2) Eating honey that is produced in the area where you live is healthier for you. It may help with seasonal allergies because honey contains a bit of pollen from plants. So if you eat honey that is made by bees in the area where you live, the honey will often act as an immune booster, reducing your allergy symptoms to local flowering plants. It's a good idea to take two to three spoonfuls each day for several months prior to pollen season
3) Honey is a natural antibiotic. If you are allergic to penicillin you are most likely allergic to honey. You probably will not have a severe reaction but usually just an upset stomach. Probably only if you eat the honey plain, not in baked goods.
4) Honey is the only food known to never spoil. It lasts forever.
5) Honey is antimicrobial because of its high sugar content, so it's great for treating cuts and burns to prevent scarring.
6) Honey not only tastes good but is good for you. You're getting vitamins B6, thiamin, niacin, riboflavin, pantothenic acid and minerals like calcium, copper, iron, magnesium, potassium, and zinc. Honey also contains antioxidants and vitamin C.
7)Many claim that honey helps them have healthier looking skin and hair. I admit I've never had a desire to put honey in my hair but apparently others have.
Obviously honey is a sweetener that is a great addition to storage because of it's versatility as well as the health and long term storage benefits of honey.
I am including some recipes for you to try using honey. If you would like the recipe and instructions for making flavored creamed honey, leave a message and I will get it to you.
2/3 C honey
2 cubes real butter, (slightly soft but still firm and cool)
¾ C powdered sugar
If you want your honey butter to be fluffy, make sure your butter is not too soft, just soft enough to mix with remaining ingredients. Put butter, honey and powdered sugar in a bowl and beat with an electric mixer till all ingredients are nicely incorporated; scraping the bowl to make sure it is blended well. Store in the refrigerator but serve at room temperature with scones or hot bread.
Everyday Honey Cookies
½ c. butter
½ c. sugar
½ c. honey

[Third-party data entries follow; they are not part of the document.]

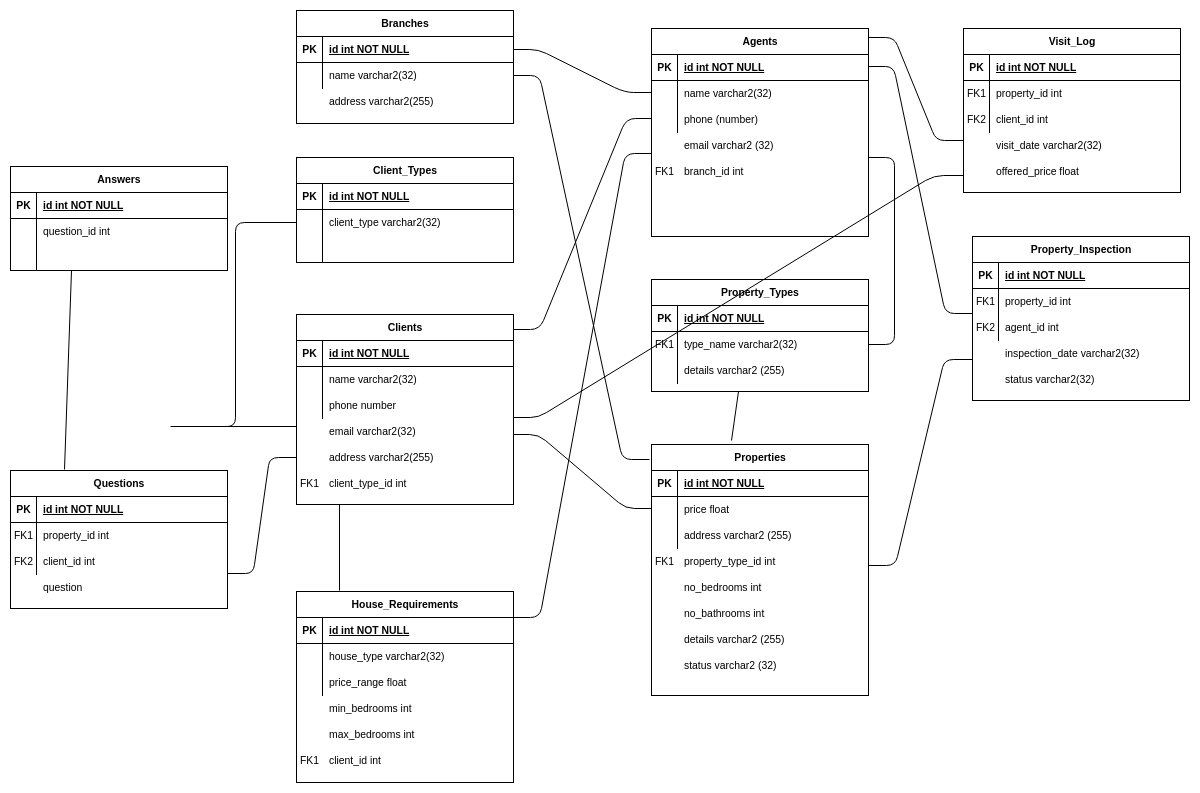
<!DOCTYPE html>
<html lang="en">
<head>
<meta charset="utf-8">
<title>Property agency entity relationship diagram</title>
<style>
:root { --ink: #000; --paper: #fff; --row: 26px; }
* { box-sizing: border-box; margin: 0; padding: 0; }
html, body { width: 1200px; height: 793px; overflow: hidden; background: var(--paper); }
.diagram {
  position: relative; width: 1200px; height: 793px; overflow: hidden;
  color: var(--ink);
  font: 10.4px/25px "Liberation Sans", Helvetica, Arial, sans-serif;
}
.entity {
  position: absolute; width: 218px;
  display: flex; flex-direction: column;
  border: 1px solid var(--ink); background: var(--paper);
}
.entity h2 {
  height: var(--row); flex: none;
  border-bottom: 1px solid var(--ink);
  font-size: inherit; font-weight: 700; text-align: center;
}
.entity ul { list-style: none; }
.entity li { display: grid; grid-template-columns: 26px 1fr; height: var(--row); white-space: nowrap; }
.entity b, .entity i { font-weight: 400; font-style: normal; text-align: center; border-right: 1px solid transparent; }
.entity span { padding-left: 6px; }
.entity .primary { border-bottom: 1px solid var(--ink); font-weight: 700; }
.entity .primary b { font-weight: 700; }
.entity .primary span { text-decoration: underline; }
.entity b { border-right-color: var(--ink); }
.relations { position: absolute; left: 0; top: 0; fill: none; stroke: var(--ink); stroke-width: 1; }

#branches { left: 296px; top: 10px; height: 114px; }
#client-types { left: 296px; top: 157px; height: 106px; }
#answers { left: 10px; top: 166px; height: 105px; }
#clients { left: 296px; top: 314px; height: 191px; }
#questions { left: 10px; top: 470px; height: 139px; }
#house-requirements { left: 296px; top: 591px; height: 192px; }
#agents { left: 651px; top: 28px; height: 209px; }
#property-types { left: 651px; top: 279px; height: 113px; }
#properties { left: 651px; top: 444px; height: 252px; }
#visit-log { left: 963px; top: 28px; height: 165px; }
#property-inspection { left: 972px; top: 236px; height: 165px; }
</style>
</head>
<body>
<main class="diagram">

<section class="entity" id="branches">
  <h2>Branches</h2>
  <ul>
    <li class="primary"><b>PK</b><span>id int NOT NULL</span></li>
    <li><b></b><span>name varchar2(32)</span></li>
    <li><i></i><span>address varchar2(255)</span></li>
  </ul>
</section>

<section class="entity" id="client-types">
  <h2>Client_Types</h2>
  <ul>
    <li class="primary"><b>PK</b><span>id int NOT NULL</span></li>
    <li><b></b><span>client_type varchar2(32)</span></li>
    <li><b></b><span></span></li>
  </ul>
</section>

<section class="entity" id="answers">
  <h2>Answers</h2>
  <ul>
    <li class="primary"><b>PK</b><span>id int NOT NULL</span></li>
    <li><b></b><span>question_id int</span></li>
    <li><b></b><span></span></li>
  </ul>
</section>

<section class="entity" id="clients">
  <h2>Clients</h2>
  <ul>
    <li class="primary"><b>PK</b><span>id int NOT NULL</span></li>
    <li><b></b><span>name varchar2(32)</span></li>
    <li><b></b><span>phone number</span></li>
    <li><i></i><span>email varchar2(32)</span></li>
    <li><i></i><span>address varchar2(255)</span></li>
    <li><i>FK1</i><span>client_type_id int</span></li>
  </ul>
</section>

<section class="entity" id="questions">
  <h2>Questions</h2>
  <ul>
    <li class="primary"><b>PK</b><span>id int NOT NULL</span></li>
    <li><b>FK1</b><span>property_id int</span></li>
    <li><b>FK2</b><span>client_id int</span></li>
    <li><i></i><span>question</span></li>
  </ul>
</section>

<section class="entity" id="house-requirements">
  <h2>House_Requirements</h2>
  <ul>
    <li class="primary"><b>PK</b><span>id int NOT NULL</span></li>
    <li><b></b><span>house_type varchar2(32)</span></li>
    <li><b></b><span>price_range float</span></li>
    <li><i></i><span>min_bedrooms int</span></li>
    <li><i></i><span>max_bedrooms int</span></li>
    <li><i>FK1</i><span>client_id int</span></li>
  </ul>
</section>

<section class="entity" id="agents">
  <h2>Agents</h2>
  <ul>
    <li class="primary"><b>PK</b><span>id int NOT NULL</span></li>
    <li><b></b><span>name varchar2(32)</span></li>
    <li><b></b><span>phone (number)</span></li>
    <li><i></i><span>email varchar2 (32)</span></li>
    <li><i>FK1</i><span>branch_id int</span></li>
  </ul>
</section>

<section class="entity" id="property-types">
  <h2>Property_Types</h2>
  <ul>
    <li class="primary"><b>PK</b><span>id int NOT NULL</span></li>
    <li><b>FK1</b><span>type_name varchar2(32)</span></li>
    <li><b></b><span>details varchar2 (255)</span></li>
  </ul>
</section>

<section class="entity" id="properties">
  <h2>Properties</h2>
  <ul>
    <li class="primary"><b>PK</b><span>id int NOT NULL</span></li>
    <li><b></b><span>price float</span></li>
    <li><b></b><span>address varchar2 (255)</span></li>
    <li><i>FK1</i><span>property_type_id int</span></li>
    <li><i></i><span>no_bedrooms int</span></li>
    <li><i></i><span>no_bathrooms int</span></li>
    <li><i></i><span>details varchar2 (255)</span></li>
    <li><i></i><span>status varchar2 (32)</span></li>
  </ul>
</section>

<section class="entity" id="visit-log">
  <h2>Visit_Log</h2>
  <ul>
    <li class="primary"><b>PK</b><span>id int NOT NULL</span></li>
    <li><b>FK1</b><span>property_id int</span></li>
    <li><b>FK2</b><span>client_id int</span></li>
    <li><i></i><span>visit_date varchar2(32)</span></li>
    <li><i></i><span>offered_price float</span></li>
  </ul>
</section>

<section class="entity" id="property-inspection">
  <h2>Property_Inspection</h2>
  <ul>
    <li class="primary"><b>PK</b><span>id int NOT NULL</span></li>
    <li><b>FK1</b><span>property_id int</span></li>
    <li><b>FK2</b><span>agent_id int</span></li>
    <li><i></i><span>inspection_date varchar2(32)</span></li>
    <li><i></i><span>status varchar2(32)</span></li>
  </ul>
</section>

<svg class="relations" width="1200" height="793" viewBox="0 0 1200 793" aria-hidden="true">
  <g transform="translate(-.5 -.5)">
    <path id="branches-agents" d="M514 50H530Q539 50 547 54L615 88Q626 93 634 93H652"/>
    <path id="branches-properties" d="M514 76H531Q540 76 542 85L621 451Q623 460 632 460H650"/>
    <path id="clients-agents" d="M514 330H531Q540 330 544 321L623 128Q627 119 636 119H652"/>
    <path id="requirements-agents" d="M514 618H531Q540 618 542 609L624 163Q626 154 635 154H652"/>
    <path id="clients-visits" d="M514 418H531Q539 418 547 413L926 181Q935 176 944 176H964"/>
    <path id="clients-properties" d="M514 435H530Q539 435 546 441L619 503Q626 509 635 509H652"/>
    <path id="agents-visits" d="M869 38H886Q895 38 898 46L933 132Q936 141 945 141H964"/>
    <path id="agents-inspections" d="M869 67H886Q894 67 896 76L944 305Q946 314 955 314H973"/>
    <path id="agents-types" d="M869 158H886Q895 158 895 166V336Q895 345 886 345H869"/>
    <path id="properties-inspections" d="M869 566H887Q896 566 898 557L943 368Q945 360 954 360H973"/>
    <path id="types-properties" d="M739 392L732 441"/>
    <path id="answers-questions" d="M72 271L65 470"/>
    <path id="clients-requirements" d="M340 505V591"/>
    <path id="questions-clients" d="M228 574H246Q254 574 255 565L269 466Q270 458 279 458H297"/>
    <path id="types-clients" d="M297 223H245Q236 223 236 232V418Q236 427 228 427M171 427H297"/>
  </g>
</svg>

</main>
</body>
</html>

2/3 c. flour
½ t. soda
½ t. baking powder
¼ t. salt
1 c. quick oats
1 c. coconut
1 t. vanilla
½ c. chopped nuts
Cream butter, sugar and honey together till light and fluffy. Add well beaten egg and blend together. Sift flour with dry ingredients; stir well. Add oats, coconut and vanilla. Add nuts. Dates, raisins or chocolate chips can also be added. Spread in greased 9x13 pan. Recipe can be doubled and baked in a 10x15 pan. Bake at 350º for 12-15 minutes. Cut in bars. These are a lot like granola bars but they are softer and chewier.

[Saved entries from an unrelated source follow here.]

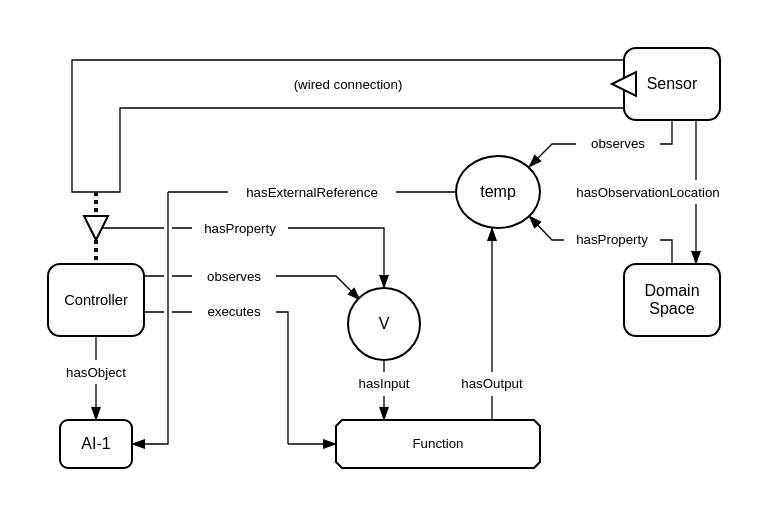
<!DOCTYPE html>
<html lang="en">
<head>
<meta charset="utf-8">
<title>Controller and sensor relations</title>
<style>
:root { --ink: #000; --paper: #fff; }
* { box-sizing: border-box; }
html, body { margin: 0; background: var(--paper); }
body { overflow: hidden; }
.diagram {
  position: relative; width: 768px; height: 528px; overflow: hidden;
  background: var(--paper); color: var(--ink);
  font-family: "Liberation Sans", Arial, sans-serif;
}
.layer { position: absolute; left: 0; top: 0; }
.wires { fill: none; stroke: var(--ink); stroke-width: 1.3; }
.wires .arrow { marker-end: url(#arrowhead); }
.wires .dotted { stroke-width: 4; stroke-dasharray: 4 4; }
.ports { fill: var(--paper); stroke: var(--ink); stroke-width: 2; }
.node {
  position: absolute; left: var(--x); top: var(--y); width: var(--w); height: var(--h);
  display: flex; align-items: center; justify-content: center;
  border: 2px solid var(--ink); border-radius: 13px; background: var(--paper);
  font-size: 16px; line-height: 18px; text-align: center;
}
.node.round { border-radius: 50%; }
.node.small { border-radius: 9px; }
.node.controller { font-size: 14.7px; }
.node.function { border: 0; background: none; font-size: 13.3px; }
.label {
  position: absolute; left: var(--x); top: var(--y); transform: translate(-50%, -50%);
  font-size: 13.3px; line-height: 16px; white-space: nowrap;
}
</style>
</head>
<body>
<main class="diagram">
  <svg class="layer" width="768" height="528" viewBox="0 0 768 528" aria-hidden="true">
    <defs>
      <marker id="arrowhead" markerUnits="userSpaceOnUse" markerWidth="14" markerHeight="10" refX="13" refY="5" orient="auto">
        <polygon points="0,0 14,5 0,10" fill="#000"/>
      </marker>
    </defs>
    <g class="wires">
      <!-- wired connection -->
      <path d="M624 60H72V192H120V108H624"/>
      <path class="dotted" d="M96 192V264"/>
      <!-- sensor observes temp -->
      <path d="M672 120V144H660"/>
      <path class="arrow" d="M576 144H552L529 167"/>
      <!-- sensor hasObservationLocation -->
      <path d="M696 120V180"/>
      <path class="arrow" d="M696 204V264"/>
      <!-- domain space hasProperty temp -->
      <path d="M672 264V240H660"/>
      <path class="arrow" d="M564 240H552L529 216"/>
      <!-- temp hasExternalReference AI-1 -->
      <path d="M456 192H396M228 192H168"/>
      <path class="arrow" d="M168 192V444H132"/>
      <!-- controller hasProperty V -->
      <path d="M102 228H164M172 228H192"/>
      <path class="arrow" d="M288 228H384V288"/>
      <!-- controller observes V -->
      <path d="M144 276H164M172 276H192"/>
      <path class="arrow" d="M276 276H336L360 300"/>
      <!-- controller executes function -->
      <path d="M144 312H164M172 312H192M276 312H288V444"/>
      <path class="arrow" d="M288 444H336"/>
      <!-- controller hasObject AI-1 -->
      <path d="M96 336V360"/>
      <path class="arrow" d="M96 384V420"/>
      <!-- V hasInput function -->
      <path d="M384 360V372"/>
      <path class="arrow" d="M384 396V420"/>
      <!-- function hasOutput temp -->
      <path d="M492 420V396"/>
      <path class="arrow" d="M492 372V228"/>
    </g>
    <polygon class="ports" points="342,420 534,420 540,426 540,462 534,468 342,468 336,462 336,426"/>
  </svg>

  <div class="node" style="--x:623px;--y:47px;--w:98px;--h:74px">Sensor</div>
  <div class="node round" style="--x:455px;--y:154.5px;--w:86px;--h:74px">temp</div>
  <div class="node" style="--x:623px;--y:263px;--w:98px;--h:74px">Domain<br>Space</div>
  <div class="node controller" style="--x:47px;--y:263px;--w:98px;--h:74px">Controller</div>
  <div class="node round" style="--x:347px;--y:287px;--w:74px;--h:74px">V</div>
  <div class="node small" style="--x:59px;--y:419px;--w:74px;--h:50px">AI-1</div>
  <div class="node function" style="--x:336px;--y:420px;--w:204px;--h:48px">Function</div>

  <svg class="layer ports" width="768" height="528" viewBox="0 0 768 528" aria-hidden="true">
    <polygon points="612,84 636,72 636,96"/>
    <polygon points="84,216 108,216 96,240"/>
  </svg>

  <span class="label" style="--x:348px;--y:85px">(wired connection)</span>
  <span class="label" style="--x:618px;--y:144px">observes</span>
  <span class="label" style="--x:648px;--y:193px">hasObservationLocation</span>
  <span class="label" style="--x:612px;--y:240px">hasProperty</span>
  <span class="label" style="--x:312px;--y:193px">hasExternalReference</span>
  <span class="label" style="--x:240px;--y:229px">hasProperty</span>
  <span class="label" style="--x:234px;--y:277px">observes</span>
  <span class="label" style="--x:234px;--y:312px">executes</span>
  <span class="label" style="--x:96px;--y:373px">hasObject</span>
  <span class="label" style="--x:384px;--y:384px">hasInput</span>
  <span class="label" style="--x:492px;--y:384px">hasOutput</span>
</main>
</body>
</html>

Note: To bake with Honey: Use pure honey for up to half of the sugar in the recipe For each cup of honey used: reduce the liquid by 1/2 cup Add 1/2 teaspoon baking soda and reduce oven temperature by 25º.
To cook with honey: For sauces, marinades, and salad dressings substitute pure honey for up to half the sugar in the recipe.1 cup of sugar =1/3 to 1/2 cup honey. (If it is a stronger honey you would use 1/3 cup. If it is milder use 1/2 cup)